DROP SEQUENCE removes sequence number generators. A sequence can only be dropped by its owner
or a superuser. The typical usage is simply:
DROP SEQUENCE [ IF EXISTS ] name [...] [ CASCADE | RESTRICT ]
Data manipulation language (DML) comprises the SQL data change statements, which modify stored data but not the schema or database objects. In Deliverable 2, students are only required to turn in DML statements related to the INSERT statement. Students are encouraged to practice the DELETE and UPDATE statements by themselves. The syntax and usage of DELETE and UPDATE statements are covered in the tutorial slides.
We will discuss the requirement in more detail:
INSERT statement adds one or more records to any single table in a relational database. Insert
statements have the following form:
INSERT INTO table (column1 [, column2, column3 ... ]) VALUES (value1 [, value2, value3 ... ])
INSERT INTO phone_book (name, number) VALUES ('John Doe', '555-1212');
For each one of the entities in the miniworld, you must create all the appropriate maintenance functions depending on the allowable actions over the given entity. For instance, patients may be created, modified, and deleted; therefore, you must create the following functions: create_patient (…), update_patient(…), and delete_patient(…). Identifying the appropriate arguments to each of these functions is part of your design job. Every entity must have an ID. All IDs must be automatically drawn from a sequence, which you must create explicitly. All create_entity(…) functions must return the ID of the entity that was created.
We will cover the function implementation syntax in the tutorial slides. Here we just give an example of a function of the type create_entity(…). For instance, the following function create_card will insert a row of values in the table Card:
Similarly, you also need to implement the function update_card to update one particular attribute such as updated_card_number in the table Card given the arguments declared in the function signature such as old_card_number and customer_id. You will also implement the function delete_card to delete one row in the table Card.
In Deliverable 2, each entity should have a set of appropriate maintenance functions – create_entity (…), update_entity(…), and delete_entity(…). Students should turn in an SQL file of maintenance functions for all entities based on their relational data model design submitted in Project 1.

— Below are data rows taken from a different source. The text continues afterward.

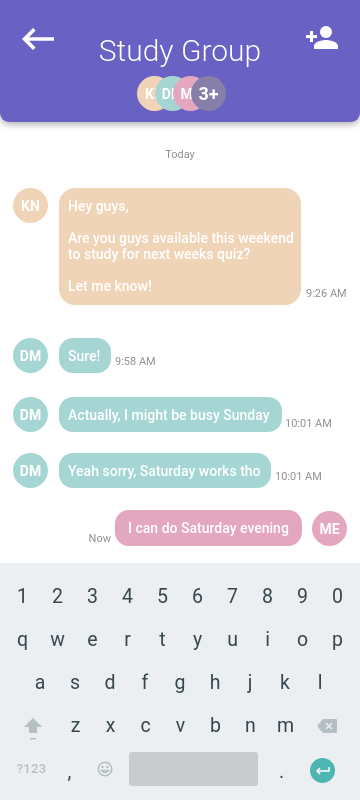
<!DOCTYPE html>
<html lang="en">
<head>
<meta charset="utf-8">
<title>Study Group chat</title>
<style>
:root {
  --purple: #6a61c4;
  --peach: #f0d4b8;
  --teal: #a5d6d4;
  --pink: #e3a8c0;
  --mauve: #877fa9;
  --keyboard: #eceff1;
  --key: #37474f;
  --key-muted: #b5bec3;
  --space: #c9cccf;
  --enter: #4db6b2;
  --note: #8f8f8f;
}
* { box-sizing: border-box; margin: 0; padding: 0; }
html, body { width: 360px; height: 800px; overflow: hidden; }
body { font-family: Roboto, sans-serif; background: #fff; }
.screen { width: 360px; height: 800px; display: flex; flex-direction: column; overflow: hidden; background: #fff; }

.header { position: relative; flex: none; height: 122px; background: var(--purple); border-radius: 0 0 9px 9px; box-shadow: 0 3px 6px rgba(0,0,0,.28); color: #fff; text-align: center; }
.header svg { position: absolute; fill: #fff; }
.back { left: 22px; top: 27px; }
.add-person { left: 305px; top: 25px; }
.title { padding-top: 32px; font-size: 30px; line-height: 38px; font-weight: 300; white-space: nowrap; }
.members { position: absolute; left: 137px; top: 76px; display: flex; }
.members .avatar { margin-right: -17px; }
.members .more { font-size: 18px; }

.avatar { flex: none; width: 35px; height: 35px; border-radius: 50%; display: flex; align-items: center; justify-content: center; color: #fff; font-size: 14px; font-weight: 700; }
.peach { background: var(--peach); }
.teal { background: var(--teal); }
.pink { background: var(--pink); }
.mauve { background: var(--mauve); }

.chat { flex: none; height: 441px; padding: 26px 13px 0; }
.day { height: 14px; line-height: 14px; font-size: 11px; color: var(--note); text-align: center; }
.message { display: flex; align-items: flex-start; }
.message .avatar { margin-right: 11px; }
.bubble { flex: none; min-height: 35px; border-radius: 14px; padding: 9.5px 0 0 9px; color: #fff; font-size: 14px; line-height: 16px; font-weight: 500; white-space: nowrap; }
.bubble p + p { margin-top: 16px; }
.time { align-self: flex-end; margin: 0 0 4px 4px; font-size: 11px; line-height: 14px; color: var(--note); white-space: nowrap; }
.invite { margin-top: 26px; }
.invite .bubble { width: 242px; height: 117px; border-radius: 16px; padding-top: 10px; }
.invite .time { margin-left: 5px; }
.agree { margin-top: 33px; }
.agree .bubble { width: 52px; }
.busy { margin-top: 24px; }
.busy .bubble { width: 223px; }
.busy .time { margin: 0 0 1px 3px; }
.sorry { margin-top: 21px; }
.sorry .bubble { width: 212px; }
.mine { margin-top: 22px; justify-content: flex-end; }
.mine .time { margin: 0 4px 0 0; }
.mine .bubble { width: 187px; height: 36px; padding-left: 13px; }
.mine .avatar { margin: 1px 0 0 10px; }

.keyboard { flex: none; height: 237px; padding: 13px 5px 0; background: var(--keyboard); color: var(--key); }
.keys { display: grid; grid-template-columns: repeat(10, 35px); height: 43px; align-items: center; justify-items: center; font-size: 19.5px; line-height: 24px; }
.numbers { height: 42px; }
.home { grid-template-columns: repeat(9, 35px); justify-content: center; }
.bottom-letters { grid-template-columns: 53px repeat(7, 35px) 52px; }
.controls { grid-template-columns: 53px 23px 48px 129px 47px 40px; }
.mode { font-size: 13px; font-weight: 500; color: var(--key-muted); letter-spacing: .3px; }
.comma, .period { padding-top: 6px; }
.space { width: 129px; height: 34px; border-radius: 3px; background: var(--space); }
.keys svg { display: block; }
.muted { fill: var(--key-muted); }
.shift { margin: 6px 0 0 3px; }
.delete { margin-left: -5px; }
.enter { width: 25px; height: 25px; border-radius: 50%; background: var(--enter); display: grid; place-items: center; margin: 4px 0 0 -6px; }
</style>
</head>
<body>
<main class="screen">
  <header class="header">
    <svg class="back" width="33" height="24" viewBox="0 0 33 24" role="img" aria-label="Back"><path d="M11 1l2.6 2.6L7 10.2h25v3.6H7l6.600 6.600L11 23 0 12z"/></svg>
    <h1 class="title">Study Group</h1>
    <svg class="add-person" width="34" height="25" viewBox="0 0 34 25" role="img" aria-label="Add person"><circle cx="21" cy="7" r="6"/><path d="M9 24v-3c0-4 8-6 12-6s12 2 12 6v3zM5 6h3v4h4v3H8v4H5v-4H1v-3h4z"/></svg>
    <div class="members">
      <span class="avatar peach">KN</span>
      <span class="avatar teal">DM</span>
      <span class="avatar pink">ME</span>
      <span class="avatar mauve more">3+</span>
    </div>
  </header>

  <section class="chat">
    <p class="day">Today</p>
    <article class="message invite">
      <span class="avatar peach">KN</span>
      <div class="bubble peach">
        <p>Hey guys,</p>
        <p>Are you guys available this weekend<br>to study for next weeks quiz?</p>
        <p>Let me know!</p>
      </div>
      <time class="time">9:26 AM</time>
    </article>
    <article class="message agree">
      <span class="avatar teal">DM</span>
      <p class="bubble teal">Sure!</p>
      <time class="time">9:58 AM</time>
    </article>
    <article class="message busy">
      <span class="avatar teal">DM</span>
      <p class="bubble teal">Actually, I might be busy Sunday</p>
      <time class="time">10:01 AM</time>
    </article>
    <article class="message sorry">
      <span class="avatar teal">DM</span>
      <p class="bubble teal">Yeah sorry, Saturday works tho</p>
      <time class="time">10:01 AM</time>
    </article>
    <article class="message mine">
      <time class="time">Now</time>
      <p class="bubble pink">I can do Saturday evening</p>
      <span class="avatar pink">ME</span>
    </article>
  </section>

  <section class="keyboard">
    <div class="keys numbers"><span>1</span><span>2</span><span>3</span><span>4</span><span>5</span><span>6</span><span>7</span><span>8</span><span>9</span><span>0</span></div>
    <div class="keys"><span>q</span><span>w</span><span>e</span><span>r</span><span>t</span><span>y</span><span>u</span><span>i</span><span>o</span><span>p</span></div>
    <div class="keys home"><span>a</span><span>s</span><span>d</span><span>f</span><span>g</span><span>h</span><span>j</span><span>k</span><span>l</span></div>
    <div class="keys bottom-letters">
      <svg class="shift muted" width="18" height="22" viewBox="0 0 18 22" role="img" aria-label="Shift"><path d="M9 0l9 9h-5v6H5V9H0zM6 20h6v1.500H6z"/></svg>
      <span>z</span><span>x</span><span>c</span><span>v</span><span>b</span><span>n</span><span>m</span>
      <svg class="delete" width="20" height="14" viewBox="0 0 20 14" role="img" aria-label="Delete"><path class="muted" d="M6 0h13q1 0 1 1v12q0 1-1 1H6L0 7z"/><path d="M9 4l6 6M15 4l-6 6" stroke="#eceff1" stroke-width="1.600"/></svg>
    </div>
    <div class="keys controls">
      <span class="mode">?123</span>
      <span class="comma">,</span>
      <svg width="16" height="16" viewBox="0 0 16 16" role="img" aria-label="Emoji"><g fill="none" stroke="#b5bec3" stroke-width="1.500"><circle cx="8" cy="8" r="6.800"/><path d="M4.500 9.500q3.500 4 7 0z"/></g><g class="muted"><circle cx="5.500" cy="6" r="1.200"/><circle cx="10.500" cy="6" r="1.200"/></g></svg>
      <span class="space"></span>
      <span class="period">.</span>
      <span class="enter"><svg width="15" height="10" viewBox="0 0 15 10" role="img" aria-label="Enter"><path d="M14 1v4H2M5 2L2 5l3 3" fill="none" stroke="#fff" stroke-width="1.500"/></svg></span>
    </div>
  </section>
</main>
</body>
</html>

As deliverables are related, you will be given the opportunity to improve your previous work so that your future work does not carry over mistakes. In this regard, when a deliverable is due, you will be given the opportunity to turn in the previous deliverable if you revised it based on the feedback you received when it was graded. The next due deliverable will then be graded considering its consistency with the revised deliverable, not with the original one. Note that this is optional and that it always applies to the previous deliverable only, not to all previous deliverables. Additionally, once a deliverableis graded, the score will not be changed even if you improve it afterwards.